### MATERIAL SHOWN:
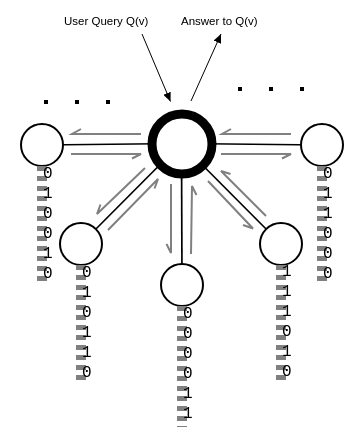
<!DOCTYPE html>
<html lang="en">
<head>
<meta charset="utf-8">
<title>Query distribution diagram</title>
<style>
:root { --ink: #000; --message: #808080; --paper: #fff; }
* { box-sizing: border-box; }
html, body { margin: 0; background: var(--paper); }
body { width: 364px; height: 444px; overflow: hidden; }
.diagram { position: relative; width: 364px; height: 444px; overflow: hidden; color: var(--ink); background: var(--paper); }
.links { position: absolute; inset: 0; }
.edge { stroke: var(--ink); stroke-width: 1.7; }
.call { stroke: var(--ink); stroke-width: 1; }
.message { fill: none; stroke: var(--message); stroke-width: 2; }
.label { position: absolute; top: 14px; margin: 0; font: 11.5px/14px "Liberation Sans", Arial, sans-serif; white-space: nowrap; }
.query { left: 64px; }
.answer { left: 181px; }
.node { position: absolute; width: 44px; height: 44px; border: 2px solid var(--ink); border-radius: 50%; background: var(--paper); transform: translate(-50%, -50%); }
.hub { left: 181.5px; top: 143.5px; width: 69px; height: 69px; border-width: 9.5px; }
.stream { position: absolute; width: 10px; height: 118px; margin: 0; padding: 0 0 0 6px; list-style: none; display: flex; flex-direction: column; font: 16px/20px "Liberation Mono", "Courier New", monospace;
  background: repeating-linear-gradient(var(--message) 0 5px, var(--paper) 5px 10px); }
.stream li { flex: 0 0 20px; position: relative; top: -2px; }
.n1 { left: 42px; top: 145px; }
.n2 { left: 81px; top: 244px; }
.n3 { left: 182px; top: 285px; }
.n4 { left: 281px; top: 244px; }
.n5 { left: 322px; top: 145px; }
.s1 { left: 37px; top: 166px; }
.s2 { left: 76px; top: 265px; height: 119px; }
.s3 { left: 177px; top: 306px; height: 121px; }
.s4 { left: 276px; top: 265px; height: 120px; }
.s4 li { top: -3px; }
.s5 { left: 317px; top: 166px; }
</style>
</head>
<body>
<main class="diagram">
  <svg class="links" width="364" height="444" viewBox="0 0 364 444" aria-hidden="true">
    <defs>
      <marker id="arrowhead" markerUnits="userSpaceOnUse" markerWidth="10" markerHeight="8" refX="9" refY="4" orient="auto">
        <polygon points="0,0 9,4 0,8"/>
      </marker>
    </defs>
    <g class="call" marker-end="url(#arrowhead)">
      <line x1="142" y1="34" x2="170.5" y2="101.500" marker-end="url(#arrowhead)"/>
      <line x1="191" y1="101" x2="221" y2="34" marker-end="url(#arrowhead)"/>
    </g>
    <g class="edge">
      <line x1="42" y1="145" x2="181" y2="143.500"/>
      <line x1="81" y1="244" x2="181" y2="143.500"/>
      <line x1="182" y1="285" x2="181.500" y2="143.500"/>
      <line x1="281" y1="244" x2="181" y2="143.500"/>
      <line x1="322" y1="145" x2="181" y2="143.500"/>
    </g>
    <g class="message">
      <path d="M141 134H72L81 129"/>
      <path d="M71 154H141L132 158.500"/>
      <path d="M291 134H222L231 129"/>
      <path d="M221 154H291L282 158.500"/>
      <path d="M145 168L97 214L100.500 204.500"/>
      <path d="M108 230L158 179L154.500 188.500"/>
      <path d="M171 184V253L166.500 244"/>
      <path d="M191 254L192 186L196.500 195"/>
      <path d="M208 181L253 228.500L243 225"/>
      <path d="M266 216L221 171L230.500 174"/>
    </g>
    <g class="ellipses">
      <rect x="44" y="100" width="4" height="4"/>
      <rect x="75" y="100" width="4" height="4"/>
      <rect x="106" y="100" width="4" height="4"/>
      <rect x="238" y="87" width="4" height="4"/>
      <rect x="269" y="87" width="4" height="4"/>
      <rect x="300" y="87" width="4" height="4"/>
    </g>
  </svg>

  <p class="label query">User Query Q(v)</p>
  <p class="label answer">Answer to Q(v)</p>

  <div class="node hub"></div>
  <div class="node n1"></div>
  <div class="node n2"></div>
  <div class="node n3"></div>
  <div class="node n4"></div>
  <div class="node n5"></div>

  <ul class="stream s1"><li>0</li><li>1</li><li>0</li><li>0</li><li>1</li><li>0</li></ul>
  <ul class="stream s2"><li>0</li><li>1</li><li>0</li><li>1</li><li>1</li><li>0</li></ul>
  <ul class="stream s3"><li>0</li><li>0</li><li>0</li><li>0</li><li>1</li><li>1</li></ul>
  <ul class="stream s4"><li>1</li><li>1</li><li>1</li><li>0</li><li>1</li><li>0</li></ul>
  <ul class="stream s5"><li>0</li><li>1</li><li>1</li><li>0</li><li>0</li><li>0</li></ul>
</main>
</body>
</html>
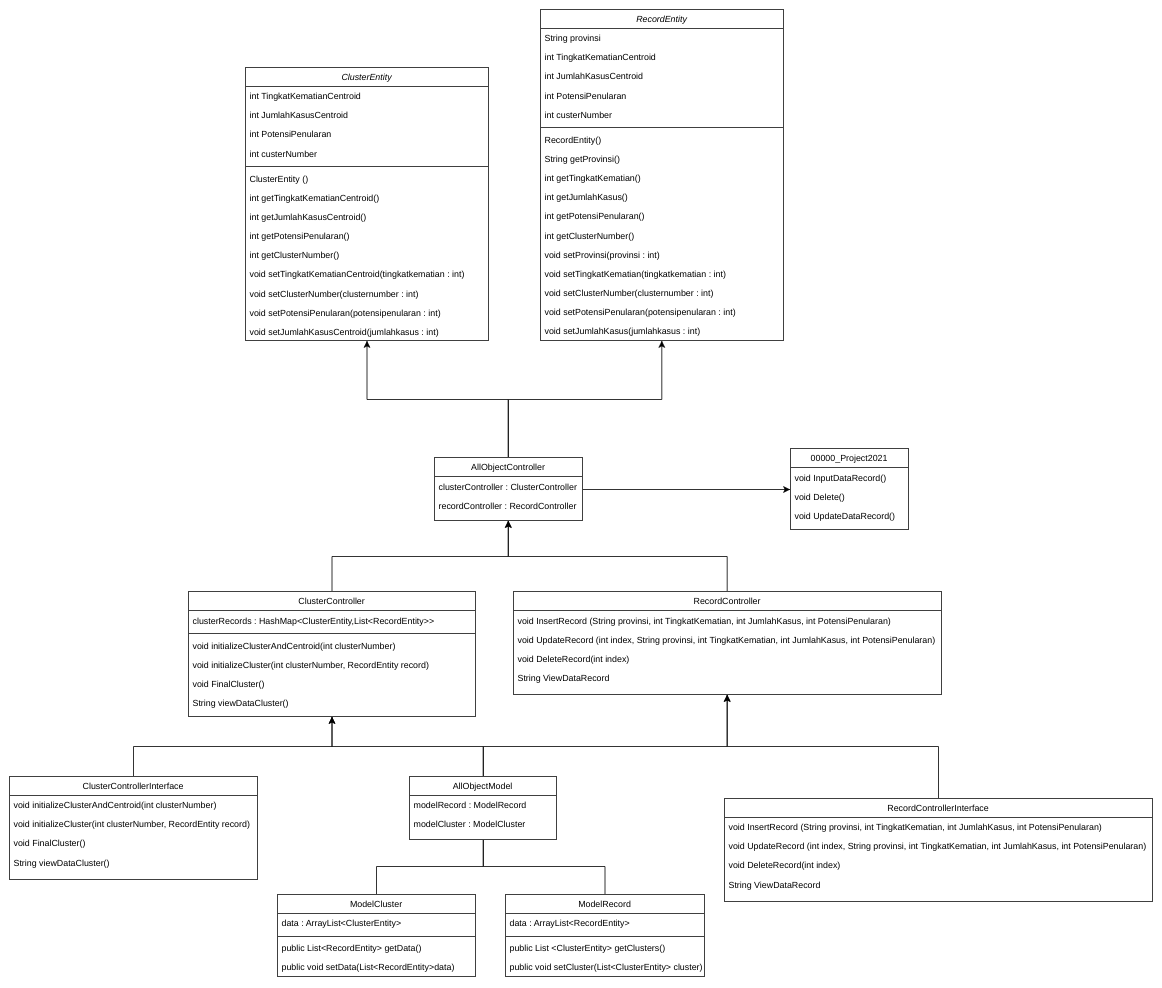
<!DOCTYPE html>
<html lang="en">
<head>
<meta charset="utf-8">
<title>Class diagram</title>
<style>
:root {
  --paper: #ffffff;
  --ink: #000000;
  --line: #404040;
  --row: 19.15px;
  --text-drop: 0px;
}
* { box-sizing: border-box; margin: 0; padding: 0; }
html, body { width: 1162px; height: 988px; overflow: hidden; background: var(--paper); }
.diagram {
  position: relative;
  width: 1162px;
  height: 988px;
  overflow: hidden;
  color: var(--ink);
  font: 8.87px/19.15px "Liberation Sans", Arial, sans-serif;
  text-rendering: geometricPrecision;
  white-space: nowrap;
}
.connectors { position: absolute; inset: 0; fill: none; stroke: var(--ink); stroke-width: .8; }
.connectors .arrows path { marker-end: url(#arrowhead); }
.class {
  position: absolute;
  display: flex;
  flex-direction: column;
  border: 1px solid var(--line);
  background: var(--paper);
}
.class h2 {
  flex: none;
  height: var(--row);
  padding-right: 1px;
  border-bottom: 1px solid var(--line);
  font: inherit;
  text-align: center;
}
.class.entity h2 { font-style: italic; }
.class ul { flex: none; list-style: none; padding-left: 3.5px; }
.class li { height: var(--row); padding-top: var(--text-drop); }
.class hr { flex: none; height: 1px; margin: 2.5px 0; border: 0; background: var(--line); }
.class.controller { --text-drop: .4px; }

#cluster-entity { left: 245px; top: 67px; width: 244px; height: 274px; }
#record-entity { left: 540px; top: 9px; width: 244px; height: 332px; }
#all-object-controller { left: 434px; top: 457px; width: 149px; height: 64px; }
#project { left: 790px; top: 448px; width: 119px; height: 82px; }
#cluster-controller { left: 188px; top: 591px; width: 288px; height: 126px; }
#record-controller { left: 513px; top: 591px; width: 429px; height: 104px; }
#cluster-controller-interface { left: 9px; top: 776px; width: 249px; height: 104px; }
#all-object-model { left: 409px; top: 776px; width: 148px; height: 64px; }
#record-controller-interface { left: 724px; top: 798px; width: 429px; height: 104px; }
#model-cluster { left: 277px; top: 894px; width: 199px; height: 83px; }
#model-record { left: 505px; top: 894px; width: 200px; height: 83px; }
</style>
</head>
<body>
<main class="diagram">
  <svg class="connectors" width="1162" height="988" viewBox="0 0 1162 988" aria-hidden="true">
    <defs>
      <marker id="arrowhead" markerUnits="userSpaceOnUse" markerWidth="9" markerHeight="8" refX="7.5" refY="4" orient="auto">
        <path d="M7 4L1 1L2.5 4L1 7Z" fill="#000" stroke="#000" stroke-width=".6"/>
      </marker>
    </defs>
    <g class="arrows">
      <path d="M508.3 457V399.5H367V341"/>
      <path d="M508.3 457V399.5H661.8V341"/>
      <path d="M583 489.5H790"/>
      <path d="M332 591V556.5H508.3V521"/>
      <path d="M727.2 591V556.5H508.3V521"/>
      <path d="M133.5 776V746.5H332V717"/>
      <path d="M483.3 776V746.5H332V717"/>
      <path d="M483.3 776V746.5H727.2V695"/>
      <path d="M938.5 798V746.5H727.2V695"/>
    </g>
    <g class="plain">
      <path d="M376.5 894V866.5H483.3V840"/>
      <path d="M605 894V866.5H483.3V840"/>
    </g>
  </svg>

  <section class="class entity" id="cluster-entity">
    <h2>ClusterEntity</h2>
    <ul>
      <li>int TingkatKematianCentroid</li>
      <li>int JumlahKasusCentroid</li>
      <li>int PotensiPenularan</li>
      <li>int custerNumber</li>
    </ul>
    <hr>
    <ul>
      <li>ClusterEntity ()</li>
      <li>int getTingkatKematianCentroid()</li>
      <li>int getJumlahKasusCentroid()</li>
      <li>int getPotensiPenularan()</li>
      <li>int getClusterNumber()</li>
      <li>void setTingkatKematianCentroid(tingkatkematian : int)</li>
      <li>void setClusterNumber(clusternumber : int)</li>
      <li>void setPotensiPenularan(potensipenularan : int)</li>
      <li>void setJumlahKasusCentroid(jumlahkasus : int)</li>
    </ul>
  </section>

  <section class="class entity" id="record-entity">
    <h2>RecordEntity</h2>
    <ul>
      <li>String provinsi</li>
      <li>int TingkatKematianCentroid</li>
      <li>int JumlahKasusCentroid</li>
      <li>int PotensiPenularan</li>
      <li>int custerNumber</li>
    </ul>
    <hr>
    <ul>
      <li>RecordEntity()</li>
      <li>String getProvinsi()</li>
      <li>int getTingkatKematian()</li>
      <li>int getJumlahKasus()</li>
      <li>int getPotensiPenularan()</li>
      <li>int getClusterNumber()</li>
      <li>void setProvinsi(provinsi : int)</li>
      <li>void setTingkatKematian(tingkatkematian : int)</li>
      <li>void setClusterNumber(clusternumber : int)</li>
      <li>void setPotensiPenularan(potensipenularan : int)</li>
      <li>void setJumlahKasus(jumlahkasus : int)</li>
    </ul>
  </section>

  <section class="class controller" id="all-object-controller">
    <h2>AllObjectController</h2>
    <ul>
      <li>clusterController : ClusterController</li>
      <li>recordController : RecordController</li>
    </ul>
  </section>

  <section class="class controller" id="project">
    <h2>00000_Project2021</h2>
    <ul>
      <li>void InputDataRecord()</li>
      <li>void Delete()</li>
      <li>void UpdateDataRecord()</li>
    </ul>
  </section>

  <section class="class controller" id="cluster-controller">
    <h2>ClusterController</h2>
    <ul>
      <li>clusterRecords : HashMap&lt;ClusterEntity,List&lt;RecordEntity&gt;&gt;</li>
    </ul>
    <hr>
    <ul>
      <li>void initializeClusterAndCentroid(int clusterNumber)</li>
      <li>void initializeCluster(int clusterNumber, RecordEntity record)</li>
      <li>void FinalCluster()</li>
      <li>String viewDataCluster()</li>
    </ul>
  </section>

  <section class="class controller" id="record-controller">
    <h2>RecordController</h2>
    <ul>
      <li>void InsertRecord (String provinsi, int TingkatKematian, int JumlahKasus, int PotensiPenularan)</li>
      <li>void UpdateRecord (int index, String provinsi, int TingkatKematian, int JumlahKasus, int PotensiPenularan)</li>
      <li>void DeleteRecord(int index)</li>
      <li>String ViewDataRecord</li>
    </ul>
  </section>

  <section class="class" id="cluster-controller-interface">
    <h2>ClusterControllerInterface</h2>
    <ul>
      <li>void initializeClusterAndCentroid(int clusterNumber)</li>
      <li>void initializeCluster(int clusterNumber, RecordEntity record)</li>
      <li>void FinalCluster()</li>
      <li>String viewDataCluster()</li>
    </ul>
  </section>

  <section class="class" id="all-object-model">
    <h2>AllObjectModel</h2>
    <ul>
      <li>modelRecord : ModelRecord</li>
      <li>modelCluster : ModelCluster</li>
    </ul>
  </section>

  <section class="class" id="record-controller-interface">
    <h2>RecordControllerInterface</h2>
    <ul>
      <li>void InsertRecord (String provinsi, int TingkatKematian, int JumlahKasus, int PotensiPenularan)</li>
      <li>void UpdateRecord (int index, String provinsi, int TingkatKematian, int JumlahKasus, int PotensiPenularan)</li>
      <li>void DeleteRecord(int index)</li>
      <li>String ViewDataRecord</li>
    </ul>
  </section>

  <section class="class" id="model-cluster">
    <h2>ModelCluster</h2>
    <ul>
      <li>data : ArrayList&lt;ClusterEntity&gt;</li>
    </ul>
    <hr>
    <ul>
      <li>public List&lt;RecordEntity&gt; getData()</li>
      <li>public void setData(List&lt;RecordEntity&gt;data)</li>
    </ul>
  </section>

  <section class="class" id="model-record">
    <h2>ModelRecord</h2>
    <ul>
      <li>data : ArrayList&lt;RecordEntity&gt;</li>
    </ul>
    <hr>
    <ul>
      <li>public List &lt;ClusterEntity&gt; getClusters()</li>
      <li>public void setCluster(List&lt;ClusterEntity&gt; cluster)</li>
    </ul>
  </section>
</main>
</body>
</html>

### EXERCISE DETAILS:
Among the lines of the records, copy out each one that contains the word "body".

### TASK RESULT:
html, body { margin: 0; background: var(--paper); }
body { width: 364px; height: 444px; overflow: hidden; }
<body>
</body>
html, body { width: 1162px; height: 988px; overflow: hidden; background: var(--paper); }
<body>
</body>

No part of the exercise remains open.